In Batching REST APIs - Part 1, I talked about why offering batching APIs and batching REST clients is important for high traffic web services. Today I wanted to talk about some of the thoughts and design decisions that went into building our first REST clients.
Before I started, I wanted to nail down the tao of our official Segment.io REST clients. Here are the requirements I came up with. I call them the seven golden rules of friendly REST clients.
1. Batch requests.
You can’t afford to make blocking HTTP requests on every operation. Put them in a resource-capped queue, and async flush ‘em on another thread. If you’re not convinced, it’s back to part 1 for you.
You can also ask your users to build their own background queue to flush, but that’s significantly more work for them to implement.
2. Cap memory and network usage, especially under extreme load.
A few months ago we stumbled upon a memory leak while working on Segment.io’s ingestion process that was happening during periods of high load. After scouring our application code for an entire day, we still couldn’t figure out why. Finally we tried removing all of our dependencies one by one. After we removed our cloud logging provider’s REST library, the memory leak suddently disappeared. You can be sure we won’t be using them ever again.
High performance computing is about trade-offs. You can’t keep sending data to your API at an ever increasing rate. At some point, either the network bandwidth or the available memory will run out. And its important you take action (or inaction) before that happens. That way, when your customer’s application crashes, it won’t be your fault.

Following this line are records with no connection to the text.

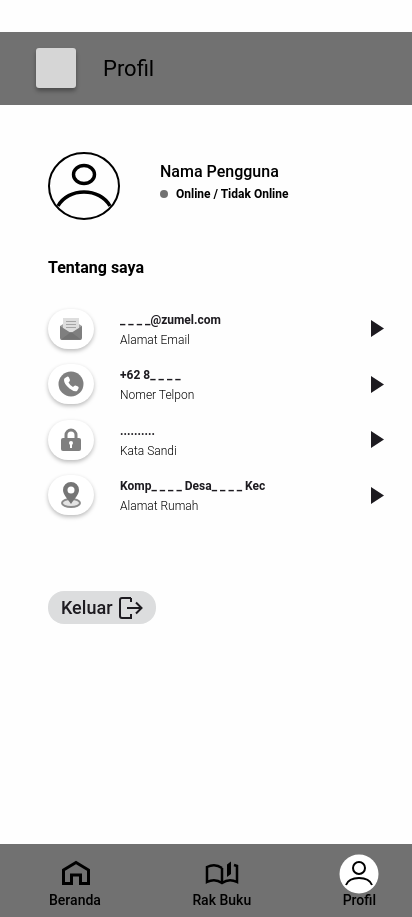
<!DOCTYPE html>
<html lang="id">
<head>
<meta charset="utf-8">
<title>Profil</title>
<style>
:root {
  --bar: #717171;
  --ink: #000;
  --dark: #1d1b20;
  --icon: #7f7f7f;
  --pill: #dcddde;
  --logo: #d6d6d6;
  --paper: #fefefe;
}
* { box-sizing: border-box; margin: 0; padding: 0; }
body { width: 412px; height: 917px; overflow: hidden; background: var(--paper); color: var(--ink); font-family: Roboto, sans-serif; }
a { color: inherit; text-decoration: none; }
svg { display: block; }
.screen { width: 412px; height: 917px; padding-top: 32px; display: flex; flex-direction: column; }
.topbar { height: 73px; background: var(--bar); display: flex; align-items: center; padding-left: 36px; gap: 27px; }
.app-mark { width: 40px; height: 40px; background: var(--logo); border-radius: 3px; box-shadow: 0 3px 4px #0005; margin-top: -2px; }
.topbar h1 { font-size: 22px; font-weight: 400; line-height: 28px; }
main { flex: 1; }
.user { display: flex; gap: 40px; margin: 47px 0 0 48px; height: 68px; }
.user-text { padding-top: 8px; }
.user h2 { font-size: 16px; font-weight: 500; line-height: 24px; white-space: nowrap; }
.status { display: flex; align-items: center; gap: 8px; font-size: 12px; font-weight: 700; line-height: 20px; white-space: nowrap; }
.status-dot { width: 8px; height: 8px; border-radius: 50%; background: var(--bar); }
.about-title { font-size: 16px; font-weight: 700; line-height: 24px; margin: 36px 0 0 48px; }
.details { list-style: none; margin: 21px 28px 0 48px; }
.details a { height: 55.5px; display: grid; grid-template-columns: 72px 1fr 13px; align-items: center; }
.badge { width: 46px; height: 40px; border-radius: 20px; background: #fff; box-shadow: 0 2px 4px #0004; display: flex; align-items: center; justify-content: center; }
.detail-text { padding-top: 2px; font-size: 12px; line-height: 20px; }
.detail-text b, .detail-text span { display: block; white-space: nowrap; }
.detail-text b { font-weight: 700; color: var(--dark); }
.detail-text span { font-weight: 300; }
.logout { width: 108px; height: 33px; margin: 68px 0 0 48px; padding-left: 13px; border-radius: 16px; background: var(--pill); display: flex; align-items: center; gap: 7px; color: var(--dark); font-size: 18px; font-weight: 500; }
.tabs { height: 73px; background: var(--bar); display: flex; justify-content: space-between; padding: 0 36px 0 49px; font-size: 14px; font-weight: 500; line-height: 20px; }
.tab { display: flex; flex-direction: column; align-items: center; padding-top: 46px; position: relative; white-space: nowrap; }
.tab svg { position: absolute; }
.home-icon { left: 12px; top: 16px; }
.shelf-icon { left: 13px; top: 16px; }
.profile-icon { left: -4px; top: 10px; }
.tab span { position: relative; }
</style>
</head>
<body>
<svg width="0" height="0" style="position:absolute" aria-hidden="true">
  <defs><path id="arrow" d="M0 0 13 8.5 0 17Z" fill="#1d1b20"/></defs>
</svg>
<div class="screen">
  <header class="topbar">
    <div class="app-mark"></div>
    <h1>Profil</h1>
  </header>

  <main>
    <section class="user">
      <svg width="72" height="68" viewBox="0 0 72 68" fill="none" stroke="#000" aria-hidden="true">
        <ellipse cx="36" cy="34" rx="35" ry="33" stroke-width="2"/>
        <ellipse cx="36" cy="22.5" rx="10.5" ry="9" stroke-width="3.4"/>
        <path d="M10 54C15 45 25 40 36 40S57 45 62 54" stroke-width="3.4"/>
      </svg>
      <div class="user-text">
        <h2>Nama Pengguna</h2>
        <p class="status"><i class="status-dot"></i>Online / Tidak Online</p>
      </div>
    </section>

    <h3 class="about-title">Tentang saya</h3>
    <ul class="details">
      <li><a href="#">
        <span class="badge"><svg width="24" height="24" viewBox="0 0 24 24" aria-hidden="true">
          <path d="M1 9 12 2 23 9V20H1Z" fill="#a5a5a5"/>
          <path d="M4 1H20V15H4Z" fill="#dedede"/>
          <path d="M7 4.5H17M7 7.5H17M7 10.5H17" stroke="#a5a5a5"/>
          <path d="M1 9 12 16 23 9V21Q23 23 21 23H3Q1 23 1 21Z" fill="#7f7f7f"/>
          <path d="M2 22.500 12 15 22 22.500" fill="#727272"/>
        </svg></span>
        <span class="detail-text"><b>_ _ _ _@zumel.com</b><span>Alamat Email</span></span>
        <svg width="13" height="17" aria-hidden="true"><use href="#arrow"/></svg>
      </a></li>
      <li><a href="#">
        <span class="badge"><svg width="26" height="26" viewBox="0 0 26 26" aria-hidden="true">
          <circle cx="13" cy="13" r="12.500" fill="#7f7f7f"/>
          <path d="M7 7 9.500 5.500Q10.500 5.500 11 6.500L12 9Q12 10 10.500 11.500 12 14.500 15 16 16.500 14 17.500 14.500L20 15.500Q21 16 20.500 17.500L19 20Q16 21 11.500 17.500 6 13 6 9Q6 7.500 7 7Z" fill="#fff"/>
        </svg></span>
        <span class="detail-text"><b>+62 8_ _ _ _</b><span>Nomer Telpon</span></span>
        <svg width="13" height="17" aria-hidden="true"><use href="#arrow"/></svg>
      </a></li>
      <li><a href="#">
        <span class="badge"><svg width="22" height="24" viewBox="0 0 22 24" aria-hidden="true">
          <path d="M6 11V7A5 5 0 0 1 16 7V11" fill="none" stroke="#7f7f7f" stroke-width="3"/>
          <rect x="1" y="10" width="20" height="13" rx="2" fill="#7f7f7f"/>
          <circle cx="11" cy="15" r="2" fill="#fff"/>
          <rect x="10" y="15" width="2" height="5" fill="#fff"/>
        </svg></span>
        <span class="detail-text"><b>..........</b><span>Kata Sandi</span></span>
        <svg width="13" height="17" aria-hidden="true"><use href="#arrow"/></svg>
      </a></li>
      <li><a href="#">
        <span class="badge"><svg width="24" height="28" viewBox="0 0 24 28" aria-hidden="true">
          <ellipse cx="12" cy="22" rx="9" ry="4" fill="#e4e4e4" stroke="#8b8b8b" stroke-width="2"/>
          <path d="M12 23C9 18 4 14 4 9A8 8 0 0 1 20 9C20 14 15 18 12 23Z" fill="#757575"/>
          <circle cx="12" cy="9" r="3.500" fill="#fff"/>
        </svg></span>
        <span class="detail-text"><b>Komp_ _ _ _ Desa_ _ _ _ Kec</b><span>Alamat Rumah</span></span>
        <svg width="13" height="17" aria-hidden="true"><use href="#arrow"/></svg>
      </a></li>
    </ul>

    <a class="logout" href="#">Keluar
      <svg width="24" height="24" viewBox="0 0 24 24" fill="none" stroke="#1d1b20" stroke-width="2" aria-hidden="true">
        <path d="M12 2H3Q1 2 1 4V20Q1 22 3 22H12V18M12 2V6M8 12H22M17 6.500 22.500 12 17 17.500"/>
      </svg>
    </a>
  </main>

  <nav class="tabs">
    <a class="tab" href="#">
      <svg class="home-icon" width="30" height="26" viewBox="0 0 30 26" fill="none" stroke="#000" stroke-width="3" aria-hidden="true">
        <path d="M2.500 10 15 2.500 27.500 10V23.500H19.500V15H10.500V23.500H2.500Z"/>
      </svg>
      <span>Beranda</span>
    </a>
    <a class="tab" href="#">
      <svg class="shelf-icon" width="34" height="26" viewBox="0 0 34 26" fill="none" stroke="#000" stroke-width="2.500" aria-hidden="true">
        <path d="M17 8Q10 3 2 7V22Q10 18 17 23Q24 18 32 22V6L29 5M17 8V23"/>
        <path d="M22 4.500 26 1.500V14L22 17Z" fill="#000" stroke="none"/>
      </svg>
      <span>Rak Buku</span>
    </a>
    <a class="tab" href="#" aria-current="page">
      <svg class="profile-icon" width="40" height="40" viewBox="0 0 40 40" fill="none" stroke="#000" aria-hidden="true">
        <circle cx="20" cy="20" r="19.500" fill="#fff" stroke="none"/>
        <circle cx="20" cy="14" r="6" stroke-width="2"/>
        <path d="M7 31C9 26 14 24 20 24S31 26 33 31" stroke-width="2"/>
      </svg>
      <span>Profil</span>
    </a>
  </nav>
</div>
</body>
</html>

3. Use asynchronous HTTP flush whenever possible.
Node.js will give you this by default, but languages like Java and Python won’t. It’s worth investigating an asynchronous HTTP request option, so that your flushing thread doesn’t have to spin for valuable CPU cycles waiting for an expensive network operation to complete. There are good options for most languages, like these for java and python.
4. Be secure.

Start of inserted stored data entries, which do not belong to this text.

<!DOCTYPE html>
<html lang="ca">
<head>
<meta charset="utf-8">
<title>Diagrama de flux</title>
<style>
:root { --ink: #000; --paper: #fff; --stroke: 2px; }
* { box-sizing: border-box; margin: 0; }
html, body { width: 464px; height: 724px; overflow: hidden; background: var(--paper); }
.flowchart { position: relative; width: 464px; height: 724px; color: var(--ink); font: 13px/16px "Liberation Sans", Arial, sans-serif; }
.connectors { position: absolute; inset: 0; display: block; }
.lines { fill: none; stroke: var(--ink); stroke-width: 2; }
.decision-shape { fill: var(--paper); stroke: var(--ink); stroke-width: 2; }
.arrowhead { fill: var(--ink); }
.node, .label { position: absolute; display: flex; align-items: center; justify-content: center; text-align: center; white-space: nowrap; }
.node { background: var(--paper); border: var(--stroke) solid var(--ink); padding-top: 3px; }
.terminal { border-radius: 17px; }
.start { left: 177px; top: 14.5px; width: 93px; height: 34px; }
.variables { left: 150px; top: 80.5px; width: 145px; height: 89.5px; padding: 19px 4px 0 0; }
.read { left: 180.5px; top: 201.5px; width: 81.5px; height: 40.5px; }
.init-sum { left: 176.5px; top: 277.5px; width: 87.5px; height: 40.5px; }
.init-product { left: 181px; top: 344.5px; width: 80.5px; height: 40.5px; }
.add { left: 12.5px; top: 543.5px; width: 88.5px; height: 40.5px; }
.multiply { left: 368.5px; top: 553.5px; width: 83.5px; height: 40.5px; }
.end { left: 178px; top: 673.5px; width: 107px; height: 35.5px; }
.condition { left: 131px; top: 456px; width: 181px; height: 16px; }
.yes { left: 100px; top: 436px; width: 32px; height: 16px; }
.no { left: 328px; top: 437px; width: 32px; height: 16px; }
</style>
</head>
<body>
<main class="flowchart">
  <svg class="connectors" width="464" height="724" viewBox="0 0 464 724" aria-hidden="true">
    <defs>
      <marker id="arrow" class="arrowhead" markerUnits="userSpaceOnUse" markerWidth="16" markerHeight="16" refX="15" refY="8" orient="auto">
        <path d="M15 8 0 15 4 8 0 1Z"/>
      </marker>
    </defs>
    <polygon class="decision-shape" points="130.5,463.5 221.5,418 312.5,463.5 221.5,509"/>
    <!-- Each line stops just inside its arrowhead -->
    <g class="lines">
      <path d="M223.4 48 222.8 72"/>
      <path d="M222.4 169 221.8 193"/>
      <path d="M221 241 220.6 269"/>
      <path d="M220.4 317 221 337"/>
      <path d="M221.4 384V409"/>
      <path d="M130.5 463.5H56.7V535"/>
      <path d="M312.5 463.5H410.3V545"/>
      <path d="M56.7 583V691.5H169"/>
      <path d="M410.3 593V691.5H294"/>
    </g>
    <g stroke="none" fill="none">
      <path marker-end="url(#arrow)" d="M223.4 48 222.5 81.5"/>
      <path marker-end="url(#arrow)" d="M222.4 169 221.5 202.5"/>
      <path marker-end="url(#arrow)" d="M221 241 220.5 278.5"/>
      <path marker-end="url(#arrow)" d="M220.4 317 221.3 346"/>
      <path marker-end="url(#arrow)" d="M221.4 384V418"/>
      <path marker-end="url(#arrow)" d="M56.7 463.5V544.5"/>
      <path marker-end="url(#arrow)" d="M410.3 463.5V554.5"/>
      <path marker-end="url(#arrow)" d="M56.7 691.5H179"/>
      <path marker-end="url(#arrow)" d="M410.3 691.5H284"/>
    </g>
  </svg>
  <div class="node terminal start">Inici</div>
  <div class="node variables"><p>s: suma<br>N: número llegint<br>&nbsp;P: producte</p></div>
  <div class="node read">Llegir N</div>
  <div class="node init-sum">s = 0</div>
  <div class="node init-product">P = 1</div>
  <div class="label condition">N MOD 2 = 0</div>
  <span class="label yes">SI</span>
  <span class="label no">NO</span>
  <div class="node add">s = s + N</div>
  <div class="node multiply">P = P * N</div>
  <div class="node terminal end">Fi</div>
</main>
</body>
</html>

5. Fail gracefully, and report.
It’s important to plan out your error cases before hand, and guard against you accidentially crashing your client’s application. That means you should simulate and expect errors like:
- Your API servers going down

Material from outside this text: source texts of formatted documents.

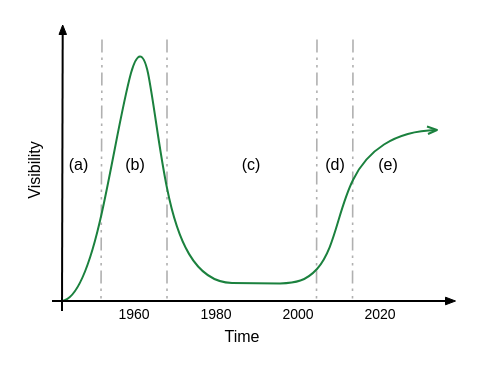
<!DOCTYPE html>
<html lang="en">
<head>
<meta charset="utf-8">
<title>Visibility over time</title>
<style>
:root { --paper: #fff; --ink: #000; --curve: #1b813e; --divider: #b0b0b0; }
* { box-sizing: border-box; }
html, body { margin: 0; overflow: hidden; background: var(--paper); }
.chart {
  position: relative; width: 480px; height: 372px; overflow: hidden;
  background: var(--paper); color: var(--ink);
  font: 16px/20px "Liberation Sans", Arial, sans-serif;
}
.plot { position: absolute; inset: 0; display: block; }
.axis { stroke: var(--ink); stroke-width: 2; }
.axis-tip { fill: var(--ink); stroke: var(--ink); stroke-linejoin: round; }
.dividers { stroke: var(--divider); stroke-width: 1.6; stroke-dasharray: 13 5 2.5 5 2.5 5; }
.curve { fill: none; stroke: var(--curve); stroke-width: 2; stroke-linejoin: round; }
.phase, .axis-title { position: absolute; transform: translate(-50%, -50%); white-space: nowrap; }
.phase { top: 165px; }
.axis-title.time { left: 242px; top: 337px; }
.axis-title.visibility { left: 35px; top: 170px; transform: translate(-50%, -50%) rotate(-90deg); }
.years {
  position: absolute; left: 93px; top: 304px; width: 328px;
  display: grid; grid-template-columns: repeat(4, 1fr);
  text-align: center; font-size: 14px;
}
</style>
</head>
<body>
<main class="chart">
  <svg class="plot" width="480" height="372" viewBox="0 0 480 372" aria-hidden="true">
    <g class="dividers">
      <line x1="102" y1="39.5" x2="101" y2="300"/>
      <line x1="167" y1="39.5" x2="167" y2="300"/>
      <line x1="317" y1="39.5" x2="316.5" y2="300"/>
      <line x1="353" y1="39.5" x2="352.5" y2="300"/>
    </g>
    <path class="curve" d="M62 301C78 299 91 262 102 212C113 162 122 106 131 73C137 52 143 50 148 73C154 103 159 149 167 188C177 238 194 282 232 283L280 283.500C296 283 306 281 317 269C335 249 338 210 353 180C367 151 394 131 436 130"/>
    <path class="curve" d="M427 126.500L437 130L428 134"/>
    <line class="axis" x1="62" y1="311" x2="62.700" y2="32"/>
    <line class="axis" x1="52" y1="301" x2="448" y2="301"/>
    <polygon class="axis-tip" points="62.700,25 59,34.500 66.500,34.500"/>
    <polygon class="axis-tip" points="455.500,301 445.500,297.200 445.500,304.800"/>
  </svg>
  <span class="phase" style="left:78.500px">(a)</span>
  <span class="phase" style="left:135px">(b)</span>
  <span class="phase" style="left:251px">(c)</span>
  <span class="phase" style="left:335px">(d)</span>
  <span class="phase" style="left:388px">(e)</span>
  <div class="years"><span>1960</span><span>1980</span><span>2000</span><span>2020</span></div>
  <span class="axis-title time">Time</span>
  <span class="axis-title visibility">Visibility</span>
</main>
</body>
</html>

- The API returning 302, 404, or 500, or some other non-200 status code
- The API returning an outdated or unexpected result format
- The API endpoint changing
6. Speak but don’t yell.
Logging is important, but like everything else, must be capped in volume. If every one of your requests is failing, you don’t want to crash the server by overfilling the disk with a huge log file or filling the entire screen with error messages.
A good pattern to provide is optional error callbacks. That means that the user can get errors when they are debugging, but also won’t get them when everything is going to hell.
7. Provide statistics on usage.
When the user asks, provide a simple object that communicates how many successful and failing operations happened. Maybe provide how many bytes have passed through the API calls, how fast, and how often.Your users will appreciate the extra debugging information.
In the next post, I’ll discuss how we designed our Java rest client to achieve these goals!